- _PROBLEM TO SOLVE_
Write out every record below exactly as it appears.

※

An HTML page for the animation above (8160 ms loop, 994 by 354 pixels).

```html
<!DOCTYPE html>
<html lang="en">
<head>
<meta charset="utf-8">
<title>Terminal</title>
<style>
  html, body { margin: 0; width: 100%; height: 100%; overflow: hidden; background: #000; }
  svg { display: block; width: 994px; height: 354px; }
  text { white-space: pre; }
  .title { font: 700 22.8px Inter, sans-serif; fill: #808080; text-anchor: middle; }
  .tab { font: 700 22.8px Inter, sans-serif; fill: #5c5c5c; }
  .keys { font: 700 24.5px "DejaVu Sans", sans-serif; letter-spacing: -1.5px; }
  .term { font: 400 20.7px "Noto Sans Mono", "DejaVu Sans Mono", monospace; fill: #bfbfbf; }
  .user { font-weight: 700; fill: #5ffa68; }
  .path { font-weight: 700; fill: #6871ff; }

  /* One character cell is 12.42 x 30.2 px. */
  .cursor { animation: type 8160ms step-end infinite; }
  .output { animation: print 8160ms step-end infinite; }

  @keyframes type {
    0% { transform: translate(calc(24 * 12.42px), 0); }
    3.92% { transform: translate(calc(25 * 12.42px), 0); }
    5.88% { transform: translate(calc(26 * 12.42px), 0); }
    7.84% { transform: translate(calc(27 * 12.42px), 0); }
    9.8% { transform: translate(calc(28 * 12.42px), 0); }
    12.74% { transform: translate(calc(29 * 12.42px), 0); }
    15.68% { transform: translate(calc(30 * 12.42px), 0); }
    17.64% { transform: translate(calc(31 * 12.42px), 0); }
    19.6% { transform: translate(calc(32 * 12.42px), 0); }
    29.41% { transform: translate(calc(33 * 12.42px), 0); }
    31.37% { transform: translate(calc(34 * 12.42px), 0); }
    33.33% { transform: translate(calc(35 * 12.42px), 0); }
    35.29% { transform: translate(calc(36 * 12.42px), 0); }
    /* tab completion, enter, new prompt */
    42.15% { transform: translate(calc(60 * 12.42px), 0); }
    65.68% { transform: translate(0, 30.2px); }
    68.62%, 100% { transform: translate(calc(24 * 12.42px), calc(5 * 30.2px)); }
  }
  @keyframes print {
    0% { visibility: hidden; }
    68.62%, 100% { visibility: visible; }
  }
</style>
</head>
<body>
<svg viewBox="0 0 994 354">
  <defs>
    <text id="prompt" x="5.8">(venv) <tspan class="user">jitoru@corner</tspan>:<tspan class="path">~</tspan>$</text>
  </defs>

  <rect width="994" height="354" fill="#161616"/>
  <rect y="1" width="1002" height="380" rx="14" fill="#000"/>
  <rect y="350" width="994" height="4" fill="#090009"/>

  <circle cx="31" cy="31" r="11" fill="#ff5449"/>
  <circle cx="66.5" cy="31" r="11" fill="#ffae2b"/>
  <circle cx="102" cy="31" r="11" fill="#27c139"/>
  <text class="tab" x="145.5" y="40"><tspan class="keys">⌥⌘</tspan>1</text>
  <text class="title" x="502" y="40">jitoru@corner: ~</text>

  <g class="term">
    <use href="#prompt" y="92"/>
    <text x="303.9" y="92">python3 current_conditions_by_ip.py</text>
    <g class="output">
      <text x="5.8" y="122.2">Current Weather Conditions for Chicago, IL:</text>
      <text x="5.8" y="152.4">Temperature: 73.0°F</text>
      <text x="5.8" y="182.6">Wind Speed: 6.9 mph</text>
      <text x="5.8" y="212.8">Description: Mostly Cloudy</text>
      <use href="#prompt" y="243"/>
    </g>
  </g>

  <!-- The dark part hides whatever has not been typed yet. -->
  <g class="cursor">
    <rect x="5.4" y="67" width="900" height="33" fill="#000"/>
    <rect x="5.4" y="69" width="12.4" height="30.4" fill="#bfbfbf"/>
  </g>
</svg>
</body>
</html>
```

※

- _RESPONSE AREA_
An HTML page for the animation above (8160 ms loop, 994 by 354 pixels).

```html
<!DOCTYPE html>
<html lang="en">
<head>
<meta charset="utf-8">
<title>Terminal</title>
<style>
  html, body { margin: 0; width: 100%; height: 100%; overflow: hidden; background: #000; }
  svg { display: block; width: 994px; height: 354px; }
  text { white-space: pre; }
  .title { font: 700 22.8px Inter, sans-serif; fill: #808080; text-anchor: middle; }
  .tab { font: 700 22.8px Inter, sans-serif; fill: #5c5c5c; }
  .keys { font: 700 24.5px "DejaVu Sans", sans-serif; letter-spacing: -1.5px; }
  .term { font: 400 20.7px "Noto Sans Mono", "DejaVu Sans Mono", monospace; fill: #bfbfbf; }
  .user { font-weight: 700; fill: #5ffa68; }
  .path { font-weight: 700; fill: #6871ff; }

  /* One character cell is 12.42 x 30.2 px. */
  .cursor { animation: type 8160ms step-end infinite; }
  .output { animation: print 8160ms step-end infinite; }

  @keyframes type {
    0% { transform: translate(calc(24 * 12.42px), 0); }
    3.92% { transform: translate(calc(25 * 12.42px), 0); }
    5.88% { transform: translate(calc(26 * 12.42px), 0); }
    7.84% { transform: translate(calc(27 * 12.42px), 0); }
    9.8% { transform: translate(calc(28 * 12.42px), 0); }
    12.74% { transform: translate(calc(29 * 12.42px), 0); }
    15.68% { transform: translate(calc(30 * 12.42px), 0); }
    17.64% { transform: translate(calc(31 * 12.42px), 0); }
    19.6% { transform: translate(calc(32 * 12.42px), 0); }
    29.41% { transform: translate(calc(33 * 12.42px), 0); }
    31.37% { transform: translate(calc(34 * 12.42px), 0); }
    33.33% { transform: translate(calc(35 * 12.42px), 0); }
    35.29% { transform: translate(calc(36 * 12.42px), 0); }
    /* tab completion, enter, new prompt */
    42.15% { transform: translate(calc(60 * 12.42px), 0); }
    65.68% { transform: translate(0, 30.2px); }
    68.62%, 100% { transform: translate(calc(24 * 12.42px), calc(5 * 30.2px)); }
  }
  @keyframes print {
    0% { visibility: hidden; }
    68.62%, 100% { visibility: visible; }
  }
</style>
</head>
<body>
<svg viewBox="0 0 994 354">
  <defs>
    <text id="prompt" x="5.8">(venv) <tspan class="user">jitoru@corner</tspan>:<tspan class="path">~</tspan>$</text>
  </defs>

  <rect width="994" height="354" fill="#161616"/>
  <rect y="1" width="1002" height="380" rx="14" fill="#000"/>
  <rect y="350" width="994" height="4" fill="#090009"/>

  <circle cx="31" cy="31" r="11" fill="#ff5449"/>
  <circle cx="66.5" cy="31" r="11" fill="#ffae2b"/>
  <circle cx="102" cy="31" r="11" fill="#27c139"/>
  <text class="tab" x="145.5" y="40"><tspan class="keys">⌥⌘</tspan>1</text>
  <text class="title" x="502" y="40">jitoru@corner: ~</text>

  <g class="term">
    <use href="#prompt" y="92"/>
    <text x="303.9" y="92">python3 current_conditions_by_ip.py</text>
    <g class="output">
      <text x="5.8" y="122.2">Current Weather Conditions for Chicago, IL:</text>
      <text x="5.8" y="152.4">Temperature: 73.0°F</text>
      <text x="5.8" y="182.6">Wind Speed: 6.9 mph</text>
      <text x="5.8" y="212.8">Description: Mostly Cloudy</text>
      <use href="#prompt" y="243"/>
    </g>
  </g>

  <!-- The dark part hides whatever has not been typed yet. -->
  <g class="cursor">
    <rect x="5.4" y="67" width="900" height="33" fill="#000"/>
    <rect x="5.4" y="69" width="12.4" height="30.4" fill="#bfbfbf"/>
  </g>
</svg>
</body>
</html>
```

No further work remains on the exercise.